Instructions for the task -
The records below are to be repeated exactly, minus any pictures.

Provided records -
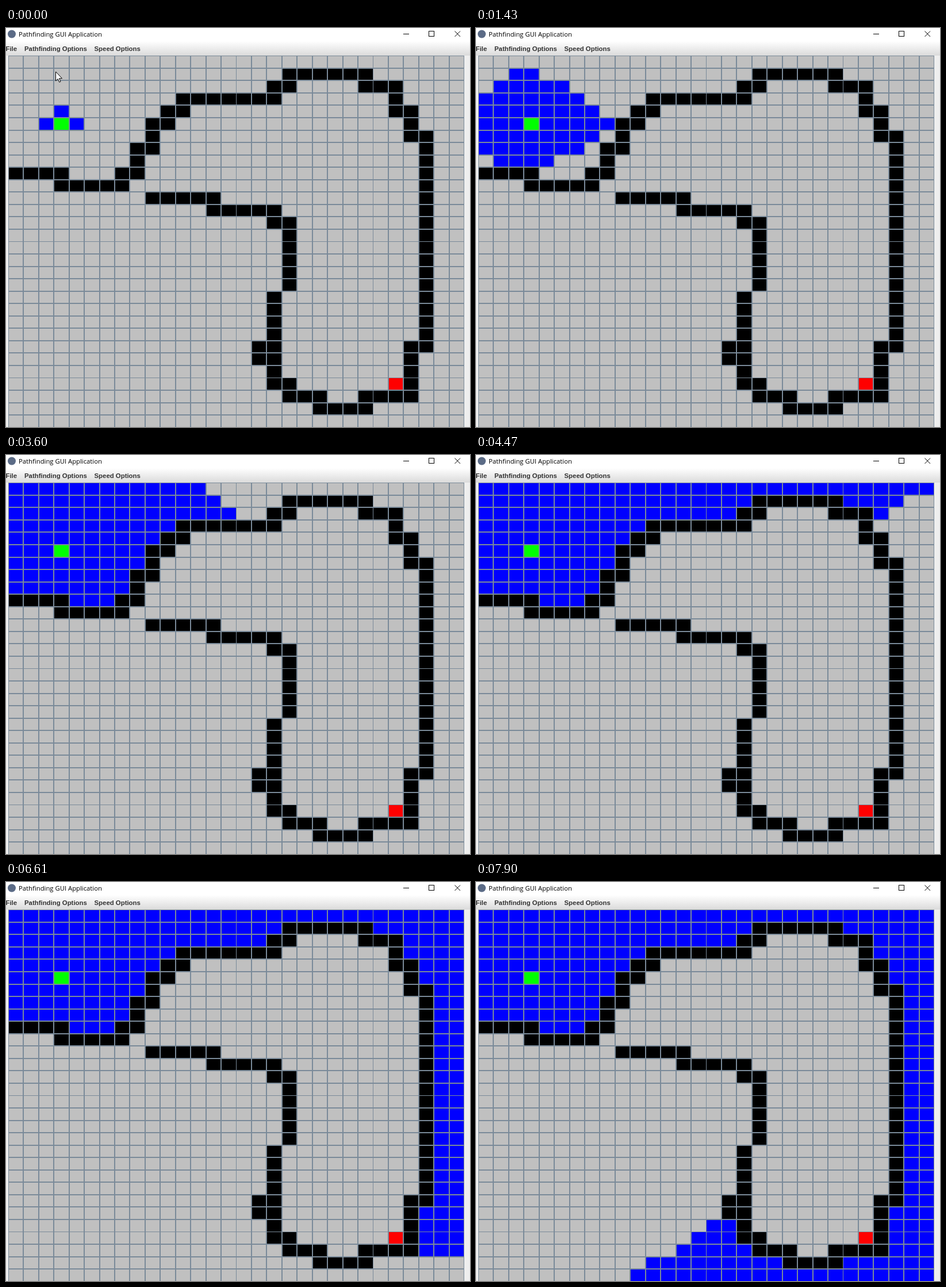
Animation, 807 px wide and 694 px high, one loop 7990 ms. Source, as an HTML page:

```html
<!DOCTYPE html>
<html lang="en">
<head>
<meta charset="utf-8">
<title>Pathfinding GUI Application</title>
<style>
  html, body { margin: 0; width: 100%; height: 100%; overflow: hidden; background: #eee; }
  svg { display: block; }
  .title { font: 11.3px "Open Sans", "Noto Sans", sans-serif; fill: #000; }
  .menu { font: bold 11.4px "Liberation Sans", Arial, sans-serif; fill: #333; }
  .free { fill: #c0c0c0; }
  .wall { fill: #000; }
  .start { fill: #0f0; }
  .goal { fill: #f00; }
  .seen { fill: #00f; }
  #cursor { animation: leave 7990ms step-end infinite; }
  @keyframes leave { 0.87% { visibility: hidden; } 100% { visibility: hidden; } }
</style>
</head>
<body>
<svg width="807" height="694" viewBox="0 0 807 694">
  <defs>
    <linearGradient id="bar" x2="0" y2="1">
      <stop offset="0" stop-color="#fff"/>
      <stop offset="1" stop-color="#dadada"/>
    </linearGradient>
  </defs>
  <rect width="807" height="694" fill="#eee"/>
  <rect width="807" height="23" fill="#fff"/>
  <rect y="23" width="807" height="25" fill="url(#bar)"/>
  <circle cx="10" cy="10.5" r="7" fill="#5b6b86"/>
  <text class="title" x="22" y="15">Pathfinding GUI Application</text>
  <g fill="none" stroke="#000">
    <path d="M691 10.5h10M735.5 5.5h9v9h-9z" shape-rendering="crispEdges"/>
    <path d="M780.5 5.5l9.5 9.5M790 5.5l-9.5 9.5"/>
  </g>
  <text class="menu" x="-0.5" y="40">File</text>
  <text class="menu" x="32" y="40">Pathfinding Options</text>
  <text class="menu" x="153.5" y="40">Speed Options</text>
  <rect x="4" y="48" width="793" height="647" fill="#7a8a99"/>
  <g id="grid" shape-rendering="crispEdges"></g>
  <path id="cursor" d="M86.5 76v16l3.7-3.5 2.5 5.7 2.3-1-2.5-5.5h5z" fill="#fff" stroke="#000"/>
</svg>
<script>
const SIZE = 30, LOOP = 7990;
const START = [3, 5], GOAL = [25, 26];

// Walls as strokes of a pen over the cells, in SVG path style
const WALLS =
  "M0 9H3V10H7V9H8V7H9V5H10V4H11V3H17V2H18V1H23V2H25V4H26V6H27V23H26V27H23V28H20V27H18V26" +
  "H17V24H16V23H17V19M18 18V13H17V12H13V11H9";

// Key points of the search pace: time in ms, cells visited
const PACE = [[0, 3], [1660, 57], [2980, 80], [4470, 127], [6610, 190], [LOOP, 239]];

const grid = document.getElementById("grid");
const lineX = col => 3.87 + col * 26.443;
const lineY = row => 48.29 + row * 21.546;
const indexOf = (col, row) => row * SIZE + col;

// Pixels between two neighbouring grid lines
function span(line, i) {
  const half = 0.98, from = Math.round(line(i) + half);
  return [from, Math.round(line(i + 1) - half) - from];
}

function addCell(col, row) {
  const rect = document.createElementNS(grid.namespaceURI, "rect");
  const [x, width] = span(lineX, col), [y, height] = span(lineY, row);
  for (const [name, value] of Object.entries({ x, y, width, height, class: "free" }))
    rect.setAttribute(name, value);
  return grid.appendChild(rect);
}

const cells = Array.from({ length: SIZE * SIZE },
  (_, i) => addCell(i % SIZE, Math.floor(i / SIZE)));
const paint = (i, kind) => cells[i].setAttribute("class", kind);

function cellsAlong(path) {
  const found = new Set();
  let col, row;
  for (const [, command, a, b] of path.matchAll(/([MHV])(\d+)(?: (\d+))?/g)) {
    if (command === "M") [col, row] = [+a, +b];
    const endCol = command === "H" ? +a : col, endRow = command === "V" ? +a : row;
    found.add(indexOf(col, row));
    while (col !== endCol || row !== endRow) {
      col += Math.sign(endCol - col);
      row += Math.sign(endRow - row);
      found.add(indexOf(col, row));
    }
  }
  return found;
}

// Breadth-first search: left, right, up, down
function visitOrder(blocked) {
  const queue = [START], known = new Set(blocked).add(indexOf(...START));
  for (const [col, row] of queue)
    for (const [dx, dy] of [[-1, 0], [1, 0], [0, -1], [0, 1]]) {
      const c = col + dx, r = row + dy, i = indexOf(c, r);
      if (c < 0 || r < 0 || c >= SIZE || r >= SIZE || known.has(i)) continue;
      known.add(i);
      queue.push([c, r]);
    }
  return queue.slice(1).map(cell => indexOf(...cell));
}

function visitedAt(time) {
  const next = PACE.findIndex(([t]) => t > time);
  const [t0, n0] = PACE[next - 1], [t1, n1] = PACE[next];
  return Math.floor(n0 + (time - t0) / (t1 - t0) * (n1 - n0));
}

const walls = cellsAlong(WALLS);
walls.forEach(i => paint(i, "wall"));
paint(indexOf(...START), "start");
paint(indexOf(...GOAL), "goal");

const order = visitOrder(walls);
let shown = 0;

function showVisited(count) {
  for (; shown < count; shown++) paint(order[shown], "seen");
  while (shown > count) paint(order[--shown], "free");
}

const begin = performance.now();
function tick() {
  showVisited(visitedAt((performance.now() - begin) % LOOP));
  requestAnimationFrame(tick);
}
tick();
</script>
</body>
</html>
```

Result of the exercise -
Animation, 807 px wide and 694 px high, one loop 7990 ms. Source, as an HTML page:

```html
<!DOCTYPE html>
<html lang="en">
<head>
<meta charset="utf-8">
<title>Pathfinding GUI Application</title>
<style>
  html, body { margin: 0; width: 100%; height: 100%; overflow: hidden; background: #eee; }
  svg { display: block; }
  .title { font: 11.3px "Open Sans", "Noto Sans", sans-serif; fill: #000; }
  .menu { font: bold 11.4px "Liberation Sans", Arial, sans-serif; fill: #333; }
  .free { fill: #c0c0c0; }
  .wall { fill: #000; }
  .start { fill: #0f0; }
  .goal { fill: #f00; }
  .seen { fill: #00f; }
  #cursor { animation: leave 7990ms step-end infinite; }
  @keyframes leave { 0.87% { visibility: hidden; } 100% { visibility: hidden; } }
</style>
</head>
<body>
<svg width="807" height="694" viewBox="0 0 807 694">
  <defs>
    <linearGradient id="bar" x2="0" y2="1">
      <stop offset="0" stop-color="#fff"/>
      <stop offset="1" stop-color="#dadada"/>
    </linearGradient>
  </defs>
  <rect width="807" height="694" fill="#eee"/>
  <rect width="807" height="23" fill="#fff"/>
  <rect y="23" width="807" height="25" fill="url(#bar)"/>
  <circle cx="10" cy="10.5" r="7" fill="#5b6b86"/>
  <text class="title" x="22" y="15">Pathfinding GUI Application</text>
  <g fill="none" stroke="#000">
    <path d="M691 10.5h10M735.5 5.5h9v9h-9z" shape-rendering="crispEdges"/>
    <path d="M780.5 5.5l9.5 9.5M790 5.5l-9.5 9.5"/>
  </g>
  <text class="menu" x="-0.5" y="40">File</text>
  <text class="menu" x="32" y="40">Pathfinding Options</text>
  <text class="menu" x="153.5" y="40">Speed Options</text>
  <rect x="4" y="48" width="793" height="647" fill="#7a8a99"/>
  <g id="grid" shape-rendering="crispEdges"></g>
  <path id="cursor" d="M86.5 76v16l3.7-3.5 2.5 5.7 2.3-1-2.5-5.5h5z" fill="#fff" stroke="#000"/>
</svg>
<script>
const SIZE = 30, LOOP = 7990;
const START = [3, 5], GOAL = [25, 26];

// Walls as strokes of a pen over the cells, in SVG path style
const WALLS =
  "M0 9H3V10H7V9H8V7H9V5H10V4H11V3H17V2H18V1H23V2H25V4H26V6H27V23H26V27H23V28H20V27H18V26" +
  "H17V24H16V23H17V19M18 18V13H17V12H13V11H9";

// Key points of the search pace: time in ms, cells visited
const PACE = [[0, 3], [1660, 57], [2980, 80], [4470, 127], [6610, 190], [LOOP, 239]];

const grid = document.getElementById("grid");
const lineX = col => 3.87 + col * 26.443;
const lineY = row => 48.29 + row * 21.546;
const indexOf = (col, row) => row * SIZE + col;

// Pixels between two neighbouring grid lines
function span(line, i) {
  const half = 0.98, from = Math.round(line(i) + half);
  return [from, Math.round(line(i + 1) - half) - from];
}

function addCell(col, row) {
  const rect = document.createElementNS(grid.namespaceURI, "rect");
  const [x, width] = span(lineX, col), [y, height] = span(lineY, row);
  for (const [name, value] of Object.entries({ x, y, width, height, class: "free" }))
    rect.setAttribute(name, value);
  return grid.appendChild(rect);
}

const cells = Array.from({ length: SIZE * SIZE },
  (_, i) => addCell(i % SIZE, Math.floor(i / SIZE)));
const paint = (i, kind) => cells[i].setAttribute("class", kind);

function cellsAlong(path) {
  const found = new Set();
  let col, row;
  for (const [, command, a, b] of path.matchAll(/([MHV])(\d+)(?: (\d+))?/g)) {
    if (command === "M") [col, row] = [+a, +b];
    const endCol = command === "H" ? +a : col, endRow = command === "V" ? +a : row;
    found.add(indexOf(col, row));
    while (col !== endCol || row !== endRow) {
      col += Math.sign(endCol - col);
      row += Math.sign(endRow - row);
      found.add(indexOf(col, row));
    }
  }
  return found;
}

// Breadth-first search: left, right, up, down
function visitOrder(blocked) {
  const queue = [START], known = new Set(blocked).add(indexOf(...START));
  for (const [col, row] of queue)
    for (const [dx, dy] of [[-1, 0], [1, 0], [0, -1], [0, 1]]) {
      const c = col + dx, r = row + dy, i = indexOf(c, r);
      if (c < 0 || r < 0 || c >= SIZE || r >= SIZE || known.has(i)) continue;
      known.add(i);
      queue.push([c, r]);
    }
  return queue.slice(1).map(cell => indexOf(...cell));
}

function visitedAt(time) {
  const next = PACE.findIndex(([t]) => t > time);
  const [t0, n0] = PACE[next - 1], [t1, n1] = PACE[next];
  return Math.floor(n0 + (time - t0) / (t1 - t0) * (n1 - n0));
}

const walls = cellsAlong(WALLS);
walls.forEach(i => paint(i, "wall"));
paint(indexOf(...START), "start");
paint(indexOf(...GOAL), "goal");

const order = visitOrder(walls);
let shown = 0;

function showVisited(count) {
  for (; shown < count; shown++) paint(order[shown], "seen");
  while (shown > count) paint(order[--shown], "free");
}

const begin = performance.now();
function tick() {
  showVisited(visitedAt((performance.now() - begin) % LOOP));
  requestAnimationFrame(tick);
}
tick();
</script>
</body>
</html>
```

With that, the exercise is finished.